_What you will do_: Across the lines of the records below, how many have the string "sans" in them? Answer with the number alone.

_Recorded information_:
━━━━━━━━━━━━━━━━
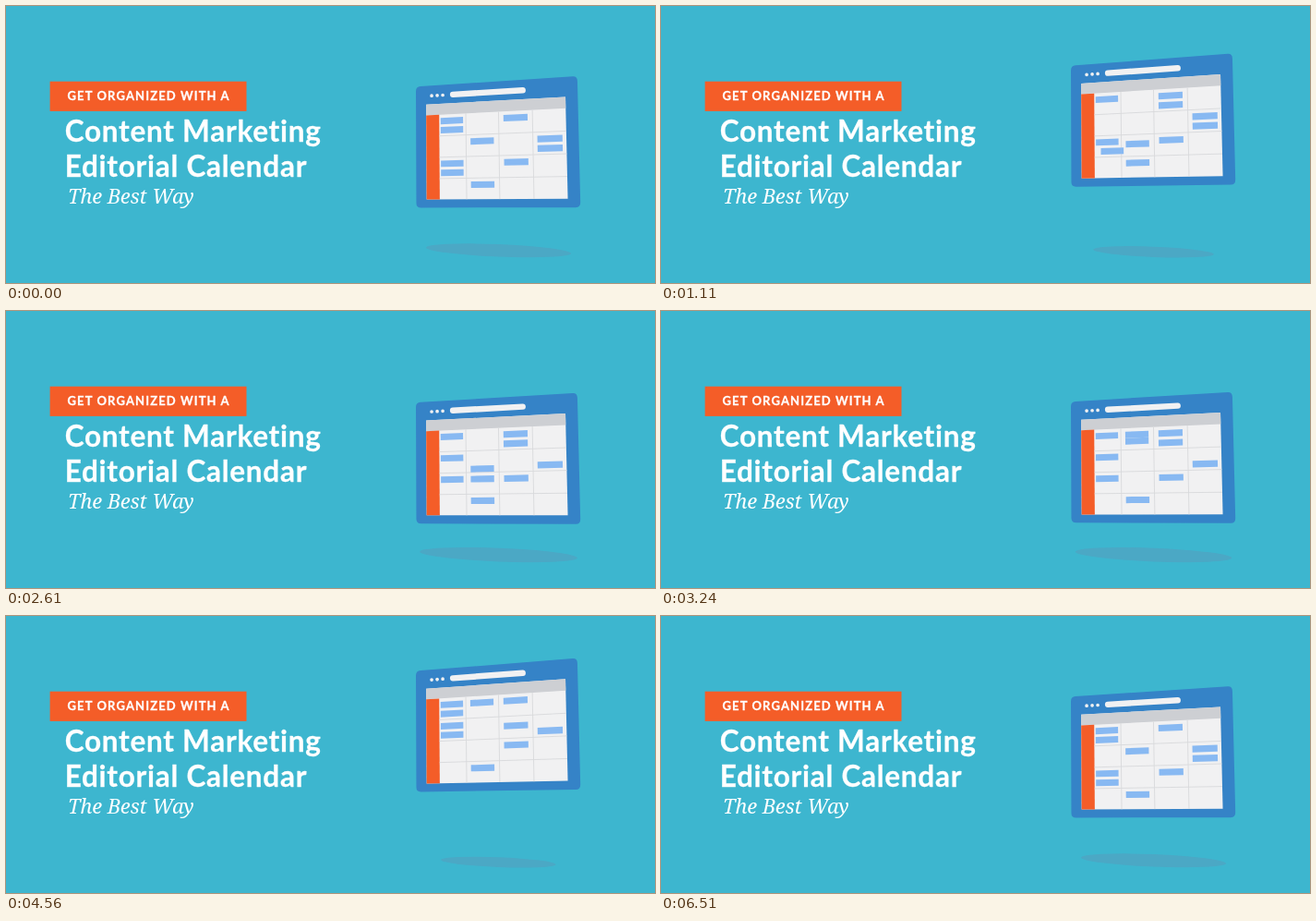
An HTML page that plays this animation: 703 px wide and 300 px high, repeating every 6.54 s.

```html
<!DOCTYPE html>
<html lang="en">
<head>
<meta charset="utf-8">
<title>Editorial Calendar</title>
<style>
  html, body { margin: 0; width: 100%; height: 100%; overflow: hidden; background: #3db6cf; }
  svg { display: block; width: 703px; height: 300px; }
  text { fill: #fff; stroke: #fff; stroke-width: .3px; }
  .sans { font-family: Lato, "Open Sans", sans-serif; font-weight: 700; }
  .title { font-size: 31.5px; letter-spacing: .74px; }
  .kicker { font-size: 13px; letter-spacing: 1.12px; }
  .tagline { font: italic 22px "Noto Serif", "DejaVu Serif", serif; letter-spacing: -.15px; stroke: none; }
</style>
</head>
<body>
<svg viewBox="0 0 703 300">
  <rect width="703" height="300" fill="#3db6cf"/>
  <rect x="47.6" y="81.7" width="212.9" height="32.2" fill="#f45d28"/>
  <text class="sans kicker" x="66.5" y="102">GET ORGANIZED WITH A</text>
  <text class="sans title" x="63.7" y="147">Content Marketing</text>
  <text class="sans title" x="63.7" y="184.5">Editorial Calendar</text>
  <text class="tagline" x="67" y="214">The Best Way</text>
  <ellipse id="shadow" cx="533.5" fill="#4ba8c5"/>
  <g id="window"></g>
</svg>
<script>
const LOOP = 6540, STEP = 30;
const HORIZON = 222, LEFT = 444, WIDTH = 174, HEIGHT = 131, GROWTH = 0.085;

// Height of the window's top right corner at the turning points of its float.
const FLOAT = [[0, 76], [1300, 50], [2900, 92], [4630, 45.5], [6480, 76], [LOOP, 76]];

const COLUMN_X = [482.6, 515, 551.2, 587.8];
const GRID_X = [469, 497.7, 533, 569.5];
const ROW_TOP = 31.5, ROW_HEIGHT = 22.8;
const SHEET = { left: 455, top: 20, right: 605.5, bottom: 122.2 };

// Each event: starting slot [column, row, half], then moves [time, duration, slot].
const EVENTS = [
  { at: [0, 0, 0], moves: [] },
  { at: [2, 0, 0], moves: [] },
  { at: [1, 3, 0], moves: [] },
  { at: [2, 2, 0], moves: [] },
  { at: [3, 1, 1], moves: [] },
  { at: [0, 0, 1], moves: [[150, 600, [2, 0, 1]], [4185, 500, [2, 1, 0]], [5900, 500, [3, 1, 0]]] },
  { at: [3, 1, 0], moves: [[1600, 650, [0, 1, 0]], [4760, 500, [0, 2, 0]]] },
  { at: [0, 2, 0], moves: [[3230, 500, [0, 1, 1]], [4760, 500, [0, 2, 1]]] },
  { at: [1, 1, 0], moves: [[735, 500, [1, 2, 0]], [2850, 500, [1, 0, 1]], [3850, 500, [0, 0, 1]]] },
  { at: [0, 2, 1], moves: [[1020, 500, [1, 2, 1]], [2466, 500, [1, 0, 0]], [5330, 500, [1, 1, 0]]] },
];

const NS = "http://www.w3.org/2000/svg";
const windowGroup = document.getElementById("window");
const shadow = document.getElementById("shadow");

function addPath(attributes) {
  const path = document.createElementNS(NS, "path");
  for (const name in attributes) path.setAttribute(name, attributes[name]);
  return windowGroup.appendChild(path);
}

const clamp = v => Math.max(0, Math.min(1, v));
const smooth = v => v * v * (3 - 2 * v);
const mix = (a, b, p) => a + (b - a) * p;

const frame = addPath({ fill: "#3583c7" });
const sheet = addPath({ fill: "#f1f1f2" });
const header = addPath({ fill: "#cdcfd3" });
const sidebar = addPath({ fill: "#f45d28" });
const grid = addPath({ fill: "none", stroke: "#d9dadc", "stroke-width": 0.9 });
const dots = addPath({ stroke: "#f1f1f2", "stroke-width": 3.7, "stroke-linecap": "round" });
const address = addPath({ stroke: "#f1f1f2", "stroke-width": 6.4, "stroke-linecap": "round" });
const bars = EVENTS.map(() => addPath({ fill: "#88b9f2" }));

function floatAt(t) {
  const i = FLOAT.findIndex(key => key[0] > t);
  const [t0, y0] = FLOAT[i - 1], [t1, y1] = FLOAT[i];
  return mix(y0, y1, (1 - Math.cos(Math.PI * (t - t0) / (t1 - t0))) / 2);
}

function slotPoint([column, row, half]) {
  return [COLUMN_X[column], ROW_TOP + row * ROW_HEIGHT + 7 + half * 9.7];
}

// Ease towards each slot, pass it by a few pixels, then settle.
function eventPoint(event, t) {
  let [x, y] = slotPoint(event.at);
  for (const [start, duration, slot] of event.moves) {
    if (t < start) break;
    const u = clamp((t - start) / duration);
    const [tx, ty] = slotPoint(slot);
    const dx = tx - x, dy = ty - y, length = Math.hypot(dx, dy);
    const past = u > 0.55 ? 3 * Math.sin(Math.PI * (u - 0.55) / 0.45) / length : 0;
    const p = smooth(clamp(u / 0.7)) + past;
    x += dx * p;
    y += dy * p;
  }
  return [x, y];
}

function makeProjector(top) {
  const origin = HORIZON + (top - HORIZON) / (1 + GROWTH);
  return (x, y) => {
    const across = (x - LEFT) / WIDTH;
    const px = x + (0.5 + 3 * across) * y / HEIGHT;
    const py = HORIZON + (origin + y - HORIZON) * (1 + GROWTH * across);
    return px.toFixed(2) + " " + py.toFixed(2);
  };
}

function render(t) {
  const top = floatAt(t);
  const at = makeProjector(top);
  const line = (x0, y0, x1, y1) => `M${at(x0, y0)}L${at(x1, y1)}`;
  const quad = (x0, y0, x1, y1) =>
    `M${at(x0, y0)}L${at(x1, y0)}L${at(x1, y1)}L${at(x0, y1)}Z`;
  const rounded = (x0, y0, x1, y1, r) =>
    `M${at(x0 + r, y0)}L${at(x1 - r, y0)}Q${at(x1, y0)} ${at(x1, y0 + r)}` +
    `L${at(x1, y1 - r)}Q${at(x1, y1)} ${at(x1 - r, y1)}` +
    `L${at(x0 + r, y1)}Q${at(x0, y1)} ${at(x0, y1 - r)}` +
    `L${at(x0, y0 + r)}Q${at(x0, y0)} ${at(x0 + r, y0)}Z`;
  const draw = (path, d) => path.setAttribute("d", d);

  draw(frame, rounded(LEFT, 0, LEFT + WIDTH + 0.8, HEIGHT, 5));
  draw(sheet, quad(SHEET.left, SHEET.top, SHEET.right, SHEET.bottom));
  draw(header, quad(SHEET.left, SHEET.top, SHEET.right, ROW_TOP));
  draw(sidebar, quad(SHEET.left, ROW_TOP, GRID_X[0], SHEET.bottom));

  const columns = GRID_X.slice(1).map(x => line(x, ROW_TOP, x, SHEET.bottom));
  const rows = [1, 2, 3].map(i => ROW_TOP + i * ROW_HEIGHT)
    .map(y => line(GRID_X[0], y, SHEET.right, y));
  draw(grid, columns.concat(rows).join(""));

  draw(dots, [461, 467, 473].map(x => line(x, 10.8, x + 0.01, 10.8)).join(""));
  draw(address, line(484, 10.8, 559.5, 10.8));

  EVENTS.forEach((event, i) => {
    const [x, y] = eventPoint(event, t);
    const half = 12.1 + 1.4 * (x - COLUMN_X[0]) / 106;
    draw(bars[i], quad(x - half, y - 3.4, x + half, y + 3.4));
  });

  const reach = 62.5 + 0.536 * (top - 46);
  shadow.setAttribute("rx", reach);
  shadow.setAttribute("ry", reach * 0.086);
  shadow.setAttribute("cy", 266.6 - (top - 46) * 0.06);
  shadow.setAttribute("transform", "rotate(2.3 533.5 266)");
}

const begin = performance.now();
function tick() {
  const t = (performance.now() - begin) % LOOP;
  render(Math.floor(t / STEP) * STEP);
  requestAnimationFrame(tick);
}
tick();
</script>
</body>
</html>
```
━━━━━━━━━━━━━━━━
_Answer section_: 4